      “It’s also looking like it may have some ability to reverse things like antibiotic resistance or for sensitising tumour cells, so that targeted treatments work even better – a double whammy.”

      “Farmers have responded enthusiastically to the possibilities that solanesol production could offer. Peter Grewar, chairman of the Potatoes Working Group at NFU Scotland, said: “I always knew potatoes were good for you but this is taking it to a whole new level. The research is obviously in its very early stages but the potential for ‘tattie shaw solanesol’ means that it could be a fairly exciting prospect.”
      https://www.scotsman.com/news/environment/scientists-hope-harvest-wonder-drug-potatoes-1465881

      Potatoes
      “An average potato has a nicotine concentration of 15 ng/g. This concentration is considerably higher in green and sprouting potatoes with a reported 42.8 ng/g compared to the 4.3 ng/g in ripe potatoes. … Potatoes also contain a nicotine alkaloid called solanine, which is highly concentrated on its skin.”
      https://testcountry.com/blogs/nicotine/6-common-food-with-nicotine-content

  6. Dr Evil says:
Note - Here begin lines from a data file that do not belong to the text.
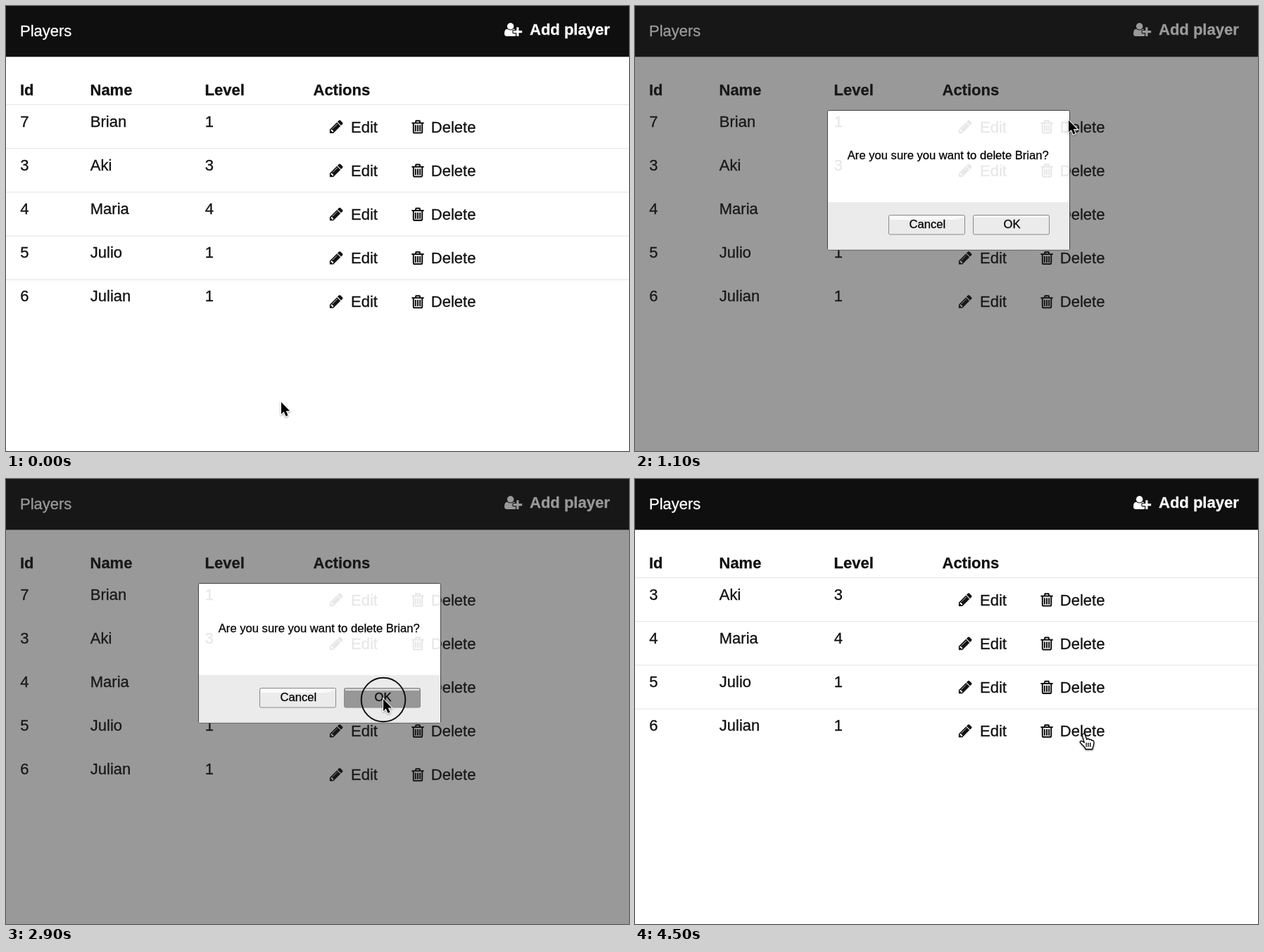
Write an HTML page that moves like this. It is 885x633 px and loops after 4900 ms.

```html
<!DOCTYPE html>
<html lang="en">
<head>
<meta charset="utf-8">
<title>Players</title>
<style>
  html, body { margin: 0; width: 100%; height: 100%; overflow: hidden; background: #fff; }
  svg { display: block; }
  text { font: 22px "Liberation Sans", Arial, sans-serif; fill: #111; stroke: #111; stroke-width: .3; }
  .bold, .bold text { font-weight: bold; }
  .nav text, .nav path { fill: #fff; stroke: #fff; }
  .nav path { stroke: none; }
  .small text { font-size: 16.6px; fill: #000; }
  .button { fill: #ebebeb; stroke: #8a8a8a; }
  #cursor { filter: drop-shadow(0 1px 1px #0006); }
  .modal .line { display: none; }
</style>
</head>
<body>
<svg id="stage" width="885" height="633" viewBox="0 0 885 633">
  <defs>
    <clipPath id="panel"><rect x="274" y="149" width="343" height="130"/></clipPath>
    <path id="pencil" transform="scale(.01228)" fill="#111" d="M491 1536l91-91-235-235-91 91v107h128v128h107zm523-928q0-22-22-22-10 0-17 7l-542 542q-7 7-7 17 0 22 22 22 10 0 17-7l542-542q7-7 7-17zm-54-192l416 416-832 832h-416v-416zm683 96q0 53-37 90l-166 166-416-416 166-165q36-38 90-38 53 0 91 38l235 234q37 39 37 91z"/>
    <path id="trash" transform="scale(.01228)" fill="none" stroke="#111" stroke-width="165" d="M192 448H1600M390 448v948q0 190 96 190h820q96 0 96-190v-948M620 430l72-238h408l72 238M640 670v740M896 670v740M1152 670v740"/>
  </defs>

  <g class="nav">
    <rect width="885" height="72.3" fill="#0f0f0f"/>
    <text x="20" y="43">Players</text>
    <path transform="translate(708 22.5) scale(.01228)" d="M704 896a384 384 0 1 1 1 0zM1664 1024h384v256h-384v384h-256v-384h-384v-256h384v-384h256zM928 1248q0 52 38 90t90 38h256v238q-68 50-171 50h-874q-121 0-194-69t-73-190q0-53 3.5-103.5t14-109 26.5-108.5 43-97.5 62-81 85.5-53.5 111.5-20q19 0 39 17 79 61 154.5 91.5t164.5 30.5 164.5-30.5 154.5-91.5q20-17 39-17 132 0 217 96h-223q-52 0-90 38t-38 90v192z"/>
    <text class="bold" x="744" y="41">Add player</text>
  </g>
  <g class="bold">
    <text x="20" y="126.5">Id</text>
    <text x="119.5" y="126.5">Name</text>
    <text x="282.5" y="126.5">Level</text>
    <text x="436.5" y="126.5">Actions</text>
  </g>
  <g id="rows"></g>

  <g id="dialog">
    <rect width="885" height="633" fill="#212121" opacity=".458"/>
    <rect x="273.5" y="148.5" width="344" height="198.5" rx="2" fill="#fff" stroke="#444"/>
    <use href="#rows" clip-path="url(#panel)" opacity=".1"/>
    <path d="M274 279h343v67.5h-343z" fill="#ebebeb"/>
    <rect class="button" x="360.5" y="297.5" width="108" height="27.5" rx="2"/>
    <path d="M362 298.5h105v2.5l-14 3h-91z" fill="#fafafa"/>
    <rect class="button" id="ok" x="480.5" y="297.5" width="108" height="27.5" rx="2"/>
    <path id="gloss" d="M482 298.5h105v2.5h-105z" fill="#fafafa"/>
    <g class="small">
      <text x="301.8" y="218">Are you sure you want to delete Brian?</text>
      <text x="389.5" y="316">Cancel</text>
      <text x="523.5" y="316">OK</text>
    </g>
  </g>

  <g id="cursor">
    <path id="arrow" d="M0-.5V16.5L3.8 13L6.5 19.6L9.6 18.3L6.8 12H12Z" stroke="#fff" stroke-width="2" paint-order="stroke"/>
    <g id="hand" stroke="#000" stroke-width="1.3" stroke-linejoin="round">
      <path fill="#fff" d="M.8 13L-2.2 3.2C-3 .4.8-.6 1.9 2L4.2 8.5C5.2 7 7.2 7.2 7.8 9C9 7.8 10.8 8.3 11.2 10C13 9.2 14.3 10.5 14.5 12.5C14.8 16 13 18 12.4 22.5H2.8C2 19-2 17-4.8 13.2C-6.2 11-3.6 9.8-2 11.2Z"/>
      <path d="M3.6 13v6M6.4 13v6M9.2 13v6"/>
    </g>
  </g>
  <circle id="ring" fill="none" stroke="#111" stroke-width="2"/>
</svg>
<script>
const $ = id => document.getElementById(id);
const show = (id, on) => $(id).style.display = on ? "" : "none";

const LOOP = 4900, STEP = 100, ROW = 62.2;
const OPENED = 1100, DELETED = 3000;
const players = [[7, "Brian", 1], [3, "Aki", 3], [4, "Maria", 4], [5, "Julio", 1], [6, "Julian", 1]];
// start, end, from x, from y, to x, to y
const moves = [
  [0, 820, 391, 564, 616, 163],
  [1200, 1800, 616, 163, 540, 307],
  [1900, 2400, 540, 307, 536, 313.5],
  [3800, 4400, 536, 313.5, 637.5, 362]
];
// time: centre x, centre y, radius
const clicks = { 1000: [616, 163, 42], 2900: [536, 314, 31.3] };

const rowMarkup = ([id, name, level], i) => `<g transform="translate(0 ${i * ROW})">
  <path class="line" d="M0 140.5H885" stroke="#e2e2e2"/>
  <text x="20.3" y="171.5">${id}</text><text x="119.8" y="171.5">${name}</text><text x="282.8" y="171.5">${level}</text>
  <use href="#pencil" transform="translate(458.3 160.5)"/><text x="490" y="179.5">Edit</text>
  <use href="#trash" transform="translate(574 161)"/><text x="603.8" y="179.5">Delete</text></g>`;

const ease = p => p < .5 ? 4 * p ** 3 : 1 - 4 * (1 - p) ** 3;

function cursorAt(t) {
  const [start, end, x0, y0, x1, y1] = moves.findLast(m => m[0] <= t);
  const p = ease(Math.min(1, (t - start) / (end - start)));
  return [x0 + (x1 - x0) * p, y0 + (y1 - y0) * p];
}

function overLink(x, y, count) {
  const row = Math.round((y - 172) / ROW);
  return x > 438 && x < 690 && row >= 0 && row < count && Math.abs(y - 172 - row * ROW) < 21;
}

let shownRows;
function draw(t) {
  const modal = t >= OPENED && t < DELETED;
  const list = t < DELETED ? players : players.slice(1);
  if (shownRows !== list.length) {
    $("rows").innerHTML = list.map(rowMarkup).join("");
    shownRows = list.length;
  }
  $("stage").classList.toggle("modal", modal);
  show("dialog", modal);

  const [x, y] = cursorAt(t);
  const hand = !modal && overLink(x, y, list.length);
  show("hand", hand);
  show("arrow", !hand);
  $("cursor").setAttribute("transform", `translate(${x} ${y})`);

  const click = clicks[t];
  show("ring", click);
  if (click) ["cx", "cy", "r"].forEach((name, i) => $("ring").setAttribute(name, click[i]));

  const hover = x > 480 && x < 589 && y > 297 && y < 325;
  $("ok").style.fill = click ? "#979797" : hover ? "#fff" : "";
  $("gloss").style.fill = click ? "#ddd" : "";
}

function tick() {
  draw(Math.floor(performance.now() % LOOP / STEP) * STEP);
  requestAnimationFrame(tick);
}
tick();
</script>
</body>
</html>
```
    I feel exactly the same way. I’m sure that when Obama et al hectored the British public to vote Remain it convinced a load of people to vote leave. We do not like to be told what to think or what to do!
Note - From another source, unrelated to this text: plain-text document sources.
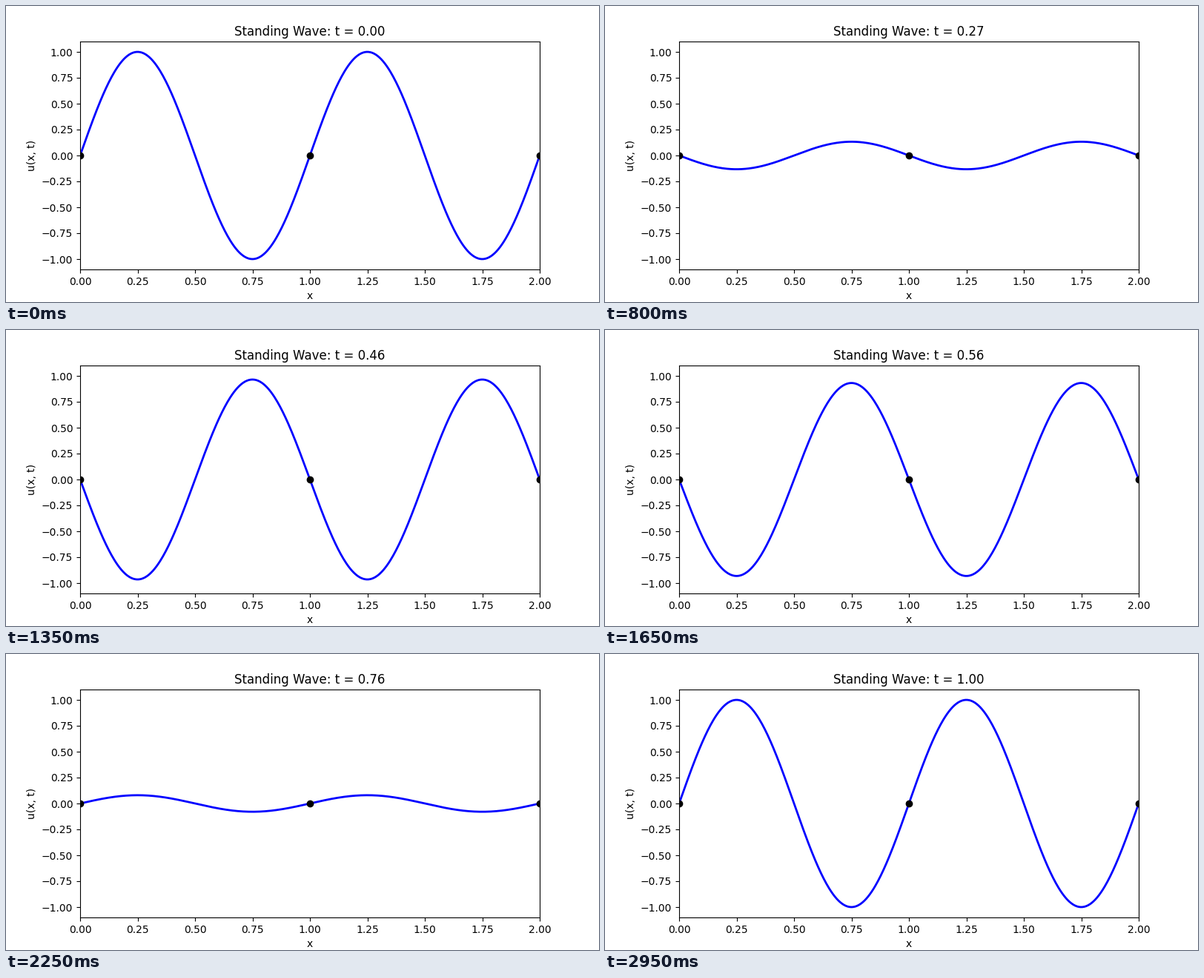
Recreate the animation shown at these times as a matplotlib script. Size 800x400 px, loop 3000 ms.

```python
import numpy as np
import matplotlib.pyplot as plt
from matplotlib.animation import FuncAnimation

FRAMES = 60
INTERVAL = 50
LENGTH = 2.0

x = np.linspace(0, LENGTH, 500)
shape = np.sin(2 * np.pi * x)
times = np.linspace(0, 1, FRAMES)

fig, ax = plt.subplots(figsize=(8, 4), dpi=100)
ax.set_xlim(0, LENGTH)
ax.set_ylim(-1.1, 1.1)
ax.set_xlabel("x")
ax.set_ylabel("u(x, t)")
title = ax.set_title("")

wave, = ax.plot([], [], "b-", lw=2)
ax.plot([0, 1, 2], [0, 0, 0], "ko", ms=6)  # fixed nodes


def update(i):
    t = times[i]
    wave.set_data(x, shape * np.cos(2 * np.pi * t))
    title.set_text(f"Standing Wave: t = {t:.2f}")
    return wave, title


anim = FuncAnimation(fig, update, frames=FRAMES, interval=INTERVAL,
                     repeat=True, repeat_delay=0, blit=False)
plt.show()
```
  7. Doonhamer says:

    Then, as with tobacco and vaping, they wiil commence redefining “junk-food”, which will be easy since they do not define it in the first place.
    First thing to go will be pig products. Guess why that one will be easy.
    Then they will work their way through the other meats. And dairy stuff
    Then anything that needs fertiliser or pest control.
    Then anything that has been transported more than 10 miles, or equivalent in leagues, or ms. Cos, you know, carbon footprint.
    At some point cannibalism might be acceptable, because, you know, efficient use of resourses.
    Nah. Impossible
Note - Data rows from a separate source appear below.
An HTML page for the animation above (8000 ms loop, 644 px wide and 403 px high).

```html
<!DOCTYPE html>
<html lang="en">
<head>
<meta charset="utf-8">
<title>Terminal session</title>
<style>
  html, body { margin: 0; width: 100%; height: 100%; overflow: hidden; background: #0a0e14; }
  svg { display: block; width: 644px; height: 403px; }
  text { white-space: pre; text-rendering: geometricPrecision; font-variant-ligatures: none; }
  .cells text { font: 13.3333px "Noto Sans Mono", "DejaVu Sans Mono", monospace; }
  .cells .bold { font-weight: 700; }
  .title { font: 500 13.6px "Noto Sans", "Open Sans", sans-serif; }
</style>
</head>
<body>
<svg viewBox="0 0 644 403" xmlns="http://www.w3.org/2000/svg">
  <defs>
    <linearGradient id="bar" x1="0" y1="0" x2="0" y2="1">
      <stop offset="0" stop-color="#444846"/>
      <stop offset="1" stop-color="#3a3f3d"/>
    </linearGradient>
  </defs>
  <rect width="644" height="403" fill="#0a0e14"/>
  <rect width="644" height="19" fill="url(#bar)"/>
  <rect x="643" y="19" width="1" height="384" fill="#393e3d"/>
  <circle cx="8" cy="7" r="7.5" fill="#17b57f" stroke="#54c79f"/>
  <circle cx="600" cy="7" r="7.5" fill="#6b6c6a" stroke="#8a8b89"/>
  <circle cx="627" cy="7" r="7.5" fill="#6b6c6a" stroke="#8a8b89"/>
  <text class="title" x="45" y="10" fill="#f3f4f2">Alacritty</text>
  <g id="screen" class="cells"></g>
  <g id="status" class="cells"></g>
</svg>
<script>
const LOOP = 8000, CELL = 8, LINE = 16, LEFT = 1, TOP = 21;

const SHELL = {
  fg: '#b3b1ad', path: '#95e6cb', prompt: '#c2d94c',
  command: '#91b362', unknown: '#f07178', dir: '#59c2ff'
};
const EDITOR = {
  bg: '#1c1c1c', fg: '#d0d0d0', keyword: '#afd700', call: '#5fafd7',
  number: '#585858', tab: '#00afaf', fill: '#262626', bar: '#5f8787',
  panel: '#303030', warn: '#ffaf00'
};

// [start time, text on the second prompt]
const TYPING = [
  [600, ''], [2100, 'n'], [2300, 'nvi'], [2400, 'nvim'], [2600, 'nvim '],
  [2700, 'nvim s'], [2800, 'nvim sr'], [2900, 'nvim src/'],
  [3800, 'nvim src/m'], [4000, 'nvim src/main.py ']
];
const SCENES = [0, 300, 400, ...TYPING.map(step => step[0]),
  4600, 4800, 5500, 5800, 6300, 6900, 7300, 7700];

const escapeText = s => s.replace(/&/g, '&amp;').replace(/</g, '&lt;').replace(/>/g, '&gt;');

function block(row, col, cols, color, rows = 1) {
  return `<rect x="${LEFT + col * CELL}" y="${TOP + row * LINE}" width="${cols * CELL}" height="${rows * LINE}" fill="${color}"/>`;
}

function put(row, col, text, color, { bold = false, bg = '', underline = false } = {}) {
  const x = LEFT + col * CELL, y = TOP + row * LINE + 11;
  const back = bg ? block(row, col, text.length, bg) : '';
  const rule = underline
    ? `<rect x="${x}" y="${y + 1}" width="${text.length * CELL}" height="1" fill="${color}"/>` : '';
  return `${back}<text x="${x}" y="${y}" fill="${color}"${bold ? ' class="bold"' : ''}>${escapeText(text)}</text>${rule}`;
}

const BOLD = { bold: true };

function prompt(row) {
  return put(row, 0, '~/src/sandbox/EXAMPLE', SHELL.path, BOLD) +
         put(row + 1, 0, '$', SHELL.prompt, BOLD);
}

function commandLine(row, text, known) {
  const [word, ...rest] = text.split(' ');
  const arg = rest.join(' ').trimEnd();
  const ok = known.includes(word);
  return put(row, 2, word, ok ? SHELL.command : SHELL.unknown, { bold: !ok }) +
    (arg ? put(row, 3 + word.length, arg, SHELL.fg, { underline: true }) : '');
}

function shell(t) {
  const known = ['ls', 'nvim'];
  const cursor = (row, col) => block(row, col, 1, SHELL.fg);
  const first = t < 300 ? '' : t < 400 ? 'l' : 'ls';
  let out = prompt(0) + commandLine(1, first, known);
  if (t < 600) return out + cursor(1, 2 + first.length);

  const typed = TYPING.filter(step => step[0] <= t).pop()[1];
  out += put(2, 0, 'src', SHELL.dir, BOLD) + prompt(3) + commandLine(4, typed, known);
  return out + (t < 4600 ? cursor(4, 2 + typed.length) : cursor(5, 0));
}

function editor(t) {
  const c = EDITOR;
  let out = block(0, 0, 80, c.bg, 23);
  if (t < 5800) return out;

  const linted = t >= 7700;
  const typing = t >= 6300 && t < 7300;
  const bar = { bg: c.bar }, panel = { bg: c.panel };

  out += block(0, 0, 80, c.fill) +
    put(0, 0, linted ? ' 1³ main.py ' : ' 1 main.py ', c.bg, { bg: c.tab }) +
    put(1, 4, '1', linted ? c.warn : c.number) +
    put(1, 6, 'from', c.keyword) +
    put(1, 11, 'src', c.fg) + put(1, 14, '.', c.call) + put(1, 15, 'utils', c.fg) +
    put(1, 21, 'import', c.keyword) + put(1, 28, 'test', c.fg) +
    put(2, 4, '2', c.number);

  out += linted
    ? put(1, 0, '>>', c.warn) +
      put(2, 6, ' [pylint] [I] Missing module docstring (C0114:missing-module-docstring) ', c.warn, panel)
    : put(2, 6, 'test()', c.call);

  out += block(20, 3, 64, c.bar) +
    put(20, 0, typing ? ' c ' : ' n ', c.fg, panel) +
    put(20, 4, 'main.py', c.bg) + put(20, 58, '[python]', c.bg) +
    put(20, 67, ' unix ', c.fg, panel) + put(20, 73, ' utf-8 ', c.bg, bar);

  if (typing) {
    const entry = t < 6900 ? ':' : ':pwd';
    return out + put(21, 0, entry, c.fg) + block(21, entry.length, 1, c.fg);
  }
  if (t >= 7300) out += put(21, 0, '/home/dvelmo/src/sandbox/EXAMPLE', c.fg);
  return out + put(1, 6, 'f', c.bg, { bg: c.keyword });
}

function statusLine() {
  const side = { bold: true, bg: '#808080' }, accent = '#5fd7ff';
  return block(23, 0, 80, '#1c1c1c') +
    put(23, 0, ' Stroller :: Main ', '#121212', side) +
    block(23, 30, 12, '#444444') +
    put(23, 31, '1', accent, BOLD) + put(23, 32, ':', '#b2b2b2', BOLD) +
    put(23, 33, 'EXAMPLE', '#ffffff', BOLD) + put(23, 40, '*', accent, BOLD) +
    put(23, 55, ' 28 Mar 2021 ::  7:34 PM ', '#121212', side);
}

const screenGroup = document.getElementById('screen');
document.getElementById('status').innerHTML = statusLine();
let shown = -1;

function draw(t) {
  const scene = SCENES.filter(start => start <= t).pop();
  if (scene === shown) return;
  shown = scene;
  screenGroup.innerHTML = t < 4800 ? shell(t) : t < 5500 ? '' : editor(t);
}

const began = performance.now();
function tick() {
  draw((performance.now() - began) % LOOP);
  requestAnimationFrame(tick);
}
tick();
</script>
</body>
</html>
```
  8. Clicky says:

  9. Александра Собина says:

    It appears that seat belts was the first thing of taking liberties. Tobacco came after.
    This old guy was talking about it while I was ironing..

  10. Joe L. says:

    This light-hearted obituary acheived minor national media coverage because it mentions her hatred of NFL quarterback Tom Brady. However, it was #2 on the list of “5 Things about Carole” that caught my eye (emphasis mine):

    SCARSELLA – Carole
    Of Lackawanna, NY, entered into rest on July 19, 2020. Beloved mother of Norma Milholland and Remo (Jari) Scarsella; cherished grandmother of Christopher, Maxwell (Meghan), Agatha, RJ, Chad, Brandon, and Chelsea; predeceased by her parents, Remo and Agatha Scarsella and brother, Richard; survived by her brother Lewis (Mary) and sister-in-law, Eileen, as well as many nieces and nephews. 5 Things about Carole: 1) She loved to read. Her favorite author was Stephen King. She had a private library of hundreds of books. 2) She loved to smoke. She smoked millions of cigarettes. 3) She loved slot machines and Facebook games. She never won millions, but she had the biggest farm in all of Farmville and made it to the millionth level on Candy Crush. 4) She was an avid sports fan. She loved the New York Yankees and Lebron James. She HATED Tom Brady. 5) When her children were growing up, she was involved with their school PTA, coached their sports teams, and volunteered through Lackawanna Little Leagues. She was a mother, father, coach, mentor and friend. Private funeral services were held with Carole’s immediate family.

    Ms. Scarsella was an unapologetic smoker who seemed to have a great sense of humor. Sounds like she would have fit in well ’round these parts. Rest in peace, Carole.

No need to log in

Fill in your details below or click an icon to log in:

WordPress.com Logo

You are commenting using your WordPress.com account. Log Out /  Change )

Google photo

You are commenting using your Google account. Log Out /  Change )

Twitter picture

You are commenting using your Twitter account. Log Out /  Change )

Facebook photo

You are commenting using your Facebook account. Log Out /  Change )

Connecting to %s

This site uses Akismet to reduce spam. Learn how your comment data is processed.